(Beginning of SOURCE INFORMATION)

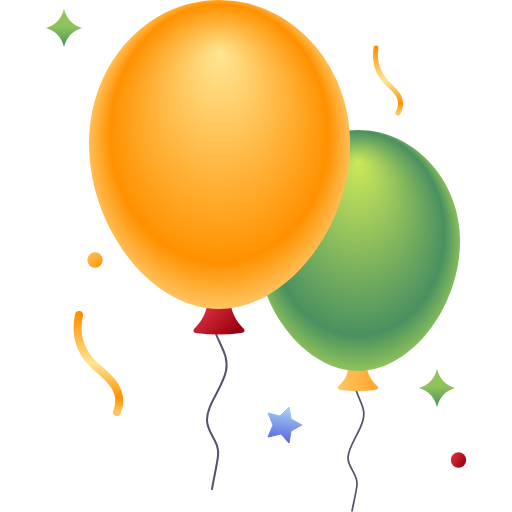
<!DOCTYPE html>
<html lang="en">
<head>
<meta charset="utf-8">
<title>Party balloons</title>
<style>
:root {
  --paper: #ffffff;
  --cream: #ffe694;
  --orange: #ff9100;
  --orange-rim: #ffc562;
  --lime: #cde95a;
  --green: #4a9060;
  --green-rim: #8fc35b;
  --red: #e5384a;
  --red-deep: #9c000e;
  --amber: #ffa52d;
  --sky: #a5d5f8;
  --indigo: #5a64dc;
  --string: #53536b;
}
html, body { margin: 0; background: var(--paper); overflow: hidden; }
svg { display: block; width: 512px; height: 512px; }
.stop-cream { stop-color: var(--cream); }
.stop-orange { stop-color: var(--orange); }
.stop-orange-rim { stop-color: var(--orange-rim); }
.stop-lime { stop-color: var(--lime); }
.stop-green { stop-color: var(--green); }
.stop-green-rim { stop-color: var(--green-rim); }
.stop-red { stop-color: var(--red); }
.stop-red-deep { stop-color: var(--red-deep); }
.stop-amber { stop-color: var(--amber); }
.stop-sky { stop-color: var(--sky); }
.stop-indigo { stop-color: var(--indigo); }
.string { fill: none; stroke: var(--string); stroke-linecap: round; }
.streamer { fill: none; stroke-linecap: round; }
</style>
</head>
<body>
<svg viewBox="0 0 512 512" role="img" aria-label="An orange and a green balloon with confetti">
  <defs>
    <radialGradient id="orange-shade" cx=".5" cy=".49" r=".51" fx=".5" fy=".17">
      <stop class="stop-cream" offset="0"/>
      <stop class="stop-orange" offset=".82"/>
      <stop class="stop-orange-rim" offset="1"/>
    </radialGradient>
    <radialGradient id="green-shade" cx=".5" cy=".49" r=".51" fx=".5" fy=".13">
      <stop class="stop-lime" offset="0"/>
      <stop class="stop-green" offset=".83"/>
      <stop class="stop-green-rim" offset="1"/>
    </radialGradient>
    <linearGradient id="red-shade" x1="0" y1="0" x2="1" y2=".6">
      <stop class="stop-red" offset="0"/>
      <stop class="stop-red-deep" offset="1"/>
    </linearGradient>
    <linearGradient id="amber-shade" x1="0" y1="0" x2="1" y2="0">
      <stop class="stop-orange-rim" offset="0"/>
      <stop class="stop-amber" offset="1"/>
    </linearGradient>
    <linearGradient id="dot-shade" x1="0" y1="0" x2="1" y2="1">
      <stop class="stop-orange-rim" offset="0"/>
      <stop class="stop-orange" offset="1"/>
    </linearGradient>
    <linearGradient id="sparkle-shade" x1="0" y1="0" x2="0" y2="1">
      <stop class="stop-green-rim" offset="0"/>
      <stop class="stop-green-rim" offset=".45"/>
      <stop class="stop-green" offset="1"/>
    </linearGradient>
    <linearGradient id="star-shade" x1=".6" y1="0" x2=".45" y2="1">
      <stop class="stop-sky" offset="0"/>
      <stop class="stop-indigo" offset="1"/>
    </linearGradient>
    <linearGradient id="streamer-shade" x1="0" y1="0" x2="0" y2="1">
      <stop class="stop-orange" offset="0"/>
      <stop class="stop-cream" offset=".5"/>
      <stop class="stop-orange" offset=".85"/>
      <stop class="stop-orange-rim" offset="1"/>
    </linearGradient>
    <path id="sparkle" d="M0-19Q4-4 18 0Q4 4 0 19Q-4 4-18 0Q-4-4 0-19Z" fill="url(#sparkle-shade)"/>
  </defs>

  <g id="green-balloon">
    <path class="string" stroke-width="1.7" d="M356 390C360 402 366 409 363 420C360 433 348 446 348 458C348 468 358 474 357 485C356 493 354 501 352 511"/>
    <path fill="url(#amber-shade)" d="M348 369H367C369 377 373 382 378 387Q379 389 375 390Q358 392 341 390Q337 389 338 387C343 382 347 377 348 369Z"/>
    <path fill="url(#green-shade)" d="M358 130C414 130 460 180 460 241C460 307 411 371 358 371C305 371 256 307 256 241C256 180 302 130 358 130Z"/>
  </g>

  <g id="orange-balloon">
    <path class="string" stroke-width="2" d="M216 334C221 347 229 357 226 371C222 389 207 404 207 420C207 434 220 441 218 456C217 465 214 477 212 489"/>
    <path fill="url(#red-shade)" d="M207 306H231C233 316 238 323 244 329Q246 332 241 333Q219 336 196 333Q192 332 194 329C200 323 205 316 207 306Z"/>
    <path fill="url(#orange-shade)" d="M219 0C291 0 350 64 350 143C350 229 286 309 219 309C152 309 89 229 89 143C89 64 147 0 219 0Z"/>
  </g>

  <g id="confetti">
    <use href="#sparkle" x="64" y="28"/>
    <use href="#sparkle" x="437" y="388"/>
    <path class="streamer" stroke="url(#streamer-shade)" stroke-width="5" d="M376 48C374 62 378 74 387 83C397 92 405 100 398 113"/>
    <path class="streamer" stroke="url(#streamer-shade)" stroke-width="8" d="M79 315C75 334 80 351 93 364C108 377 126 390 117 412"/>
    <circle fill="url(#dot-shade)" cx="95" cy="260" r="7.7"/>
    <circle fill="url(#red-shade)" cx="458.5" cy="460" r="7.7"/>
    <polygon fill="url(#star-shade)" stroke="url(#star-shade)" stroke-width="1" stroke-linejoin="round" points="289,407 291,419 302,425 291,431 289,443 281,434 268,437 273,425 268,413 280,416"/>
  </g>
</svg>
</body>
</html>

(End of SOURCE INFORMATION)

**WHAT IS EXPECTED**
Write out each entry exactly as given, but skip the pictures.

**EXPECTED ANSWER**
<!DOCTYPE html>
<html lang="en">
<head>
<meta charset="utf-8">
<title>Party balloons</title>
<style>
:root {
  --paper: #ffffff;
  --cream: #ffe694;
  --orange: #ff9100;
  --orange-rim: #ffc562;
  --lime: #cde95a;
  --green: #4a9060;
  --green-rim: #8fc35b;
  --red: #e5384a;
  --red-deep: #9c000e;
  --amber: #ffa52d;
  --sky: #a5d5f8;
  --indigo: #5a64dc;
  --string: #53536b;
}
html, body { margin: 0; background: var(--paper); overflow: hidden; }
svg { display: block; width: 512px; height: 512px; }
.stop-cream { stop-color: var(--cream); }
.stop-orange { stop-color: var(--orange); }
.stop-orange-rim { stop-color: var(--orange-rim); }
.stop-lime { stop-color: var(--lime); }
.stop-green { stop-color: var(--green); }
.stop-green-rim { stop-color: var(--green-rim); }
.stop-red { stop-color: var(--red); }
.stop-red-deep { stop-color: var(--red-deep); }
.stop-amber { stop-color: var(--amber); }
.stop-sky { stop-color: var(--sky); }
.stop-indigo { stop-color: var(--indigo); }
.string { fill: none; stroke: var(--string); stroke-linecap: round; }
.streamer { fill: none; stroke-linecap: round; }
</style>
</head>
<body>
<svg viewBox="0 0 512 512" role="img" aria-label="An orange and a green balloon with confetti">
  <defs>
    <radialGradient id="orange-shade" cx=".5" cy=".49" r=".51" fx=".5" fy=".17">
      <stop class="stop-cream" offset="0"/>
      <stop class="stop-orange" offset=".82"/>
      <stop class="stop-orange-rim" offset="1"/>
    </radialGradient>
    <radialGradient id="green-shade" cx=".5" cy=".49" r=".51" fx=".5" fy=".13">
      <stop class="stop-lime" offset="0"/>
      <stop class="stop-green" offset=".83"/>
      <stop class="stop-green-rim" offset="1"/>
    </radialGradient>
    <linearGradient id="red-shade" x1="0" y1="0" x2="1" y2=".6">
      <stop class="stop-red" offset="0"/>
      <stop class="stop-red-deep" offset="1"/>
    </linearGradient>
    <linearGradient id="amber-shade" x1="0" y1="0" x2="1" y2="0">
      <stop class="stop-orange-rim" offset="0"/>
      <stop class="stop-amber" offset="1"/>
    </linearGradient>
    <linearGradient id="dot-shade" x1="0" y1="0" x2="1" y2="1">
      <stop class="stop-orange-rim" offset="0"/>
      <stop class="stop-orange" offset="1"/>
    </linearGradient>
    <linearGradient id="sparkle-shade" x1="0" y1="0" x2="0" y2="1">
      <stop class="stop-green-rim" offset="0"/>
      <stop class="stop-green-rim" offset=".45"/>
      <stop class="stop-green" offset="1"/>
    </linearGradient>
    <linearGradient id="star-shade" x1=".6" y1="0" x2=".45" y2="1">
      <stop class="stop-sky" offset="0"/>
      <stop class="stop-indigo" offset="1"/>
    </linearGradient>
    <linearGradient id="streamer-shade" x1="0" y1="0" x2="0" y2="1">
      <stop class="stop-orange" offset="0"/>
      <stop class="stop-cream" offset=".5"/>
      <stop class="stop-orange" offset=".85"/>
      <stop class="stop-orange-rim" offset="1"/>
    </linearGradient>
    <path id="sparkle" d="M0-19Q4-4 18 0Q4 4 0 19Q-4 4-18 0Q-4-4 0-19Z" fill="url(#sparkle-shade)"/>
  </defs>

  <g id="green-balloon">
    <path class="string" stroke-width="1.7" d="M356 390C360 402 366 409 363 420C360 433 348 446 348 458C348 468 358 474 357 485C356 493 354 501 352 511"/>
    <path fill="url(#amber-shade)" d="M348 369H367C369 377 373 382 378 387Q379 389 375 390Q358 392 341 390Q337 389 338 387C343 382 347 377 348 369Z"/>
    <path fill="url(#green-shade)" d="M358 130C414 130 460 180 460 241C460 307 411 371 358 371C305 371 256 307 256 241C256 180 302 130 358 130Z"/>
  </g>

  <g id="orange-balloon">
    <path class="string" stroke-width="2" d="M216 334C221 347 229 357 226 371C222 389 207 404 207 420C207 434 220 441 218 456C217 465 214 477 212 489"/>
    <path fill="url(#red-shade)" d="M207 306H231C233 316 238 323 244 329Q246 332 241 333Q219 336 196 333Q192 332 194 329C200 323 205 316 207 306Z"/>
    <path fill="url(#orange-shade)" d="M219 0C291 0 350 64 350 143C350 229 286 309 219 309C152 309 89 229 89 143C89 64 147 0 219 0Z"/>
  </g>

  <g id="confetti">
    <use href="#sparkle" x="64" y="28"/>
    <use href="#sparkle" x="437" y="388"/>
    <path class="streamer" stroke="url(#streamer-shade)" stroke-width="5" d="M376 48C374 62 378 74 387 83C397 92 405 100 398 113"/>
    <path class="streamer" stroke="url(#streamer-shade)" stroke-width="8" d="M79 315C75 334 80 351 93 364C108 377 126 390 117 412"/>
    <circle fill="url(#dot-shade)" cx="95" cy="260" r="7.7"/>
    <circle fill="url(#red-shade)" cx="458.5" cy="460" r="7.7"/>
    <polygon fill="url(#star-shade)" stroke="url(#star-shade)" stroke-width="1" stroke-linejoin="round" points="289,407 291,419 302,425 291,431 289,443 281,434 268,437 273,425 268,413 280,416"/>
  </g>
</svg>
</body>
</html>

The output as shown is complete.